Psychological treatment should be regular and continuous. The trauma-focussed component of treatment is best delivered at least once a week. Eight to twelve weeks of trauma-focussed treatment is usually sufficient when the PTSD results from a single event. Veterans can expect treatment sessions in which the trauma is discussed to last for about 90 minutes. It may be necessary to extend the duration of trauma-focussed treatment beyond 12 sessions for more complex cases, such as veterans with:

  • chronic disability resulting from trauma
  • significant comorbid disorders
  • significant social problems
  • a history of multiple traumatic events

Pharmacological interventions

Medication is not recommended as a routine first-line treatment for PTSD. However, selective serotonin reuptake inhibitor (SSRIs) antidepressants (namely sertraline, paroxetine and fluoxetine), or the serotonin-noradrenaline reuptake inhibitor (SNRI) antidepressant venlafaxine, may be considered as the first pharmacological option when the veteran is unwilling or unable to engage in trauma-focussed psychological treatment.
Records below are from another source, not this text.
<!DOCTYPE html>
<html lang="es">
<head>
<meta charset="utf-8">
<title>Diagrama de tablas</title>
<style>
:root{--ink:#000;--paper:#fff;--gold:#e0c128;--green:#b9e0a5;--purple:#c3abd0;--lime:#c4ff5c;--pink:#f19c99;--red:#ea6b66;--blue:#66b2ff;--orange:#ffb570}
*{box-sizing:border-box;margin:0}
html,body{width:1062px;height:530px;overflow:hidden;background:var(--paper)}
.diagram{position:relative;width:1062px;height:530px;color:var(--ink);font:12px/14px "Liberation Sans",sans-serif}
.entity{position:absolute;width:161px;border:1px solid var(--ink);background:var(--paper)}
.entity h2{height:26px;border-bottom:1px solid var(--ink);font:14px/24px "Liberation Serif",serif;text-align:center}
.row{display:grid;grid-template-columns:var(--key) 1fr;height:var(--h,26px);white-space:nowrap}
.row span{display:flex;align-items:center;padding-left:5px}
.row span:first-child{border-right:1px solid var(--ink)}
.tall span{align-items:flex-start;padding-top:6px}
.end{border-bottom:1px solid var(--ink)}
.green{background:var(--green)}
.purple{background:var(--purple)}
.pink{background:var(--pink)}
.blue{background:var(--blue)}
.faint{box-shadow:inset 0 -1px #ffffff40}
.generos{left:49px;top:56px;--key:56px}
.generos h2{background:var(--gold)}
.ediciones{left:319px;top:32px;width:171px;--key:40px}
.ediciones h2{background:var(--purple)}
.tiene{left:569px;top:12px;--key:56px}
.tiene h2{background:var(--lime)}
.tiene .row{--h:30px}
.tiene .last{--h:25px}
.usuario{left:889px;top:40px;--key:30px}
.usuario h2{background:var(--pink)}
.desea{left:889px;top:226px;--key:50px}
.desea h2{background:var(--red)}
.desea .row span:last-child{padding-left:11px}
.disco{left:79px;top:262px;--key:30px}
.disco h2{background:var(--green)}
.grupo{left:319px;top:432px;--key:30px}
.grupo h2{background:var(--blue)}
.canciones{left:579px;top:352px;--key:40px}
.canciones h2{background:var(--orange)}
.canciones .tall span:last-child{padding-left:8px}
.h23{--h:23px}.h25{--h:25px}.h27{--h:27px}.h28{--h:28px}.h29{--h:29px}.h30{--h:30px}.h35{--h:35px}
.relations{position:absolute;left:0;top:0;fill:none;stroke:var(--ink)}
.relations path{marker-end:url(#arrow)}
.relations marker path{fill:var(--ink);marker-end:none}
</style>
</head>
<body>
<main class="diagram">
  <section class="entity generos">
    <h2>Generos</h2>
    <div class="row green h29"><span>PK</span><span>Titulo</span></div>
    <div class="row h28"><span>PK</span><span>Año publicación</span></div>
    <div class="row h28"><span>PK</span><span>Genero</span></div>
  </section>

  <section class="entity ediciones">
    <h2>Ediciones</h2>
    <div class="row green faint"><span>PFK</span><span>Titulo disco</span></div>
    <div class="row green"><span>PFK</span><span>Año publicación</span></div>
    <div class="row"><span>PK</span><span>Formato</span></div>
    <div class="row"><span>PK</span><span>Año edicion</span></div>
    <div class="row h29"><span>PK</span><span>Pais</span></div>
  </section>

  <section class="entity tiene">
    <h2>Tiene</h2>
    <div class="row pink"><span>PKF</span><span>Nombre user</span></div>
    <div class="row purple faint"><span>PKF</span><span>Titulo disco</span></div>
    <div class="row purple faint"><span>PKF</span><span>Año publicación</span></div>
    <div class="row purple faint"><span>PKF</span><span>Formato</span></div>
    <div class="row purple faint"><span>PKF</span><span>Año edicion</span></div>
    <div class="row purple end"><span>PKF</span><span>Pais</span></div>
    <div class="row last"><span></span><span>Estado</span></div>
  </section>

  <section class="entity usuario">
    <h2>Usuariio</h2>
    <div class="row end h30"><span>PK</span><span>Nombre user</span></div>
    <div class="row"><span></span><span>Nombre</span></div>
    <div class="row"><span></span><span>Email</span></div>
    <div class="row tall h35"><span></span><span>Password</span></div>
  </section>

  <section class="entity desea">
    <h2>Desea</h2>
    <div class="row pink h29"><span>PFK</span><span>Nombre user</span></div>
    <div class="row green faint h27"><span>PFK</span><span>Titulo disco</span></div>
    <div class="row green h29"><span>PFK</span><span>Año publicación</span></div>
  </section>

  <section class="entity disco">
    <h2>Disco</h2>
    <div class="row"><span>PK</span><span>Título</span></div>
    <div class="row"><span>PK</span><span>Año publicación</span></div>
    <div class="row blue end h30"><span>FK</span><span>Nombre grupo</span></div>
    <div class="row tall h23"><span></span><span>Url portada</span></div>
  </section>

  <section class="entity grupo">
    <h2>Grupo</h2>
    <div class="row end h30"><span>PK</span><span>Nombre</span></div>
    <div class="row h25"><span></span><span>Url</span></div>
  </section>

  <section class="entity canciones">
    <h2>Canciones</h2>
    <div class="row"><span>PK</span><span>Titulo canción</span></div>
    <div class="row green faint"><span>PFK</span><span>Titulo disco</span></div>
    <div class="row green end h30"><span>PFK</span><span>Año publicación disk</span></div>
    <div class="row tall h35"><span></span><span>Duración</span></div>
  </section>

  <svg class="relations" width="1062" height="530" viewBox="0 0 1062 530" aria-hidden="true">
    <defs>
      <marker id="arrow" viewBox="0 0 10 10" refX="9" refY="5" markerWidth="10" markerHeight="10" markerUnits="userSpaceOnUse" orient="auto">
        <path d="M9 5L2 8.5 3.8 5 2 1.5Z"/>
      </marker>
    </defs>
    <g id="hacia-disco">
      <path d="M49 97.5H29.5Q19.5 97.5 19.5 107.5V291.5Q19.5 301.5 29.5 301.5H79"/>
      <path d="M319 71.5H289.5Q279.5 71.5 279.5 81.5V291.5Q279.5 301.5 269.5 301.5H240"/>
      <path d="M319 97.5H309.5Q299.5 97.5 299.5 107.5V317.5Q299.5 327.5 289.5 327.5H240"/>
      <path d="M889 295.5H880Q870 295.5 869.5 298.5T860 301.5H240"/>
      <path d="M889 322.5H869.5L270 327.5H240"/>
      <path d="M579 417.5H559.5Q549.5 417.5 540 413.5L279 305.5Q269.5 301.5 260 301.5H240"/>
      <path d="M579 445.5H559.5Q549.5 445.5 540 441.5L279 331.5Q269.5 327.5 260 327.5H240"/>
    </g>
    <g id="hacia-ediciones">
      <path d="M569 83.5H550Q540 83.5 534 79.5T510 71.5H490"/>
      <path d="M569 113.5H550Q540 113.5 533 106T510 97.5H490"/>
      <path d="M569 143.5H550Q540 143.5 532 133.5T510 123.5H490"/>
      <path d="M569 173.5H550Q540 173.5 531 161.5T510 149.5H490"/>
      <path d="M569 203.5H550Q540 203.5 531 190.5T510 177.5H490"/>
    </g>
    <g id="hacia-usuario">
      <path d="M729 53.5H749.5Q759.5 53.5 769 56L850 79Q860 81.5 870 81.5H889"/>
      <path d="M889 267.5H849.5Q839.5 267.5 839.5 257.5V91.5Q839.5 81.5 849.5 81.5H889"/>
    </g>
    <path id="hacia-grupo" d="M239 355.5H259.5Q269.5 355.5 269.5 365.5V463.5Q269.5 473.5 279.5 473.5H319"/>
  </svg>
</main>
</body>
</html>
If appropriate psychological therapy is not available, or if it fails to produce a sufficient response.

Other newer generation anti-depressants may need to be used as second line options. In situations of complexity or treatment resistance, antidepressant treatment may need to be augmented with additional medication. Atypical antipsychotics have been used in this role but with limited research evidence base. Prazosin, an adrenergic agent, has been shown to assist in the treatment of PTSD nightmares and insomnia (Raskind et al., 2013).

Treatment of ASD

Within the first month of exposure to trauma, before a diagnosis of PTSD can be made, the recommended course of early intervention is a stepped/collaborative care model which ensures individuals receive ongoing monitoring and care commensurate with the severity and complexity of their individual needs, usually using elements derived from CBT and motivational interviewing (Phoenix Australia, 2020). Pharmacotherapy is not generally recommended, and there is no evidence to suggest that pharmacotherapy for ASD can prevent the onset of PTSD.

See also

  • Posttraumatic stress disorder (PTSD)

    Posttraumatic stress refers to a group of reactions that can occur after someone has experienced a traumatic event. It's common in the Australian community, not just veterans. Effective therapies are available to minimise its impact on you and your family.
  • PTSD coach logo

    PTSD Coach Australia app

    This app was designed specifically for ex and current-serving ADF personnel to learn about and manage symptoms that can occur after trauma.
  • head to health
    Self-help resources

    Head to health

    Head to Health provides links to trusted Australian websites and apps to support the self-management of mental health symptoms, such as anxiety. Visit Head to health.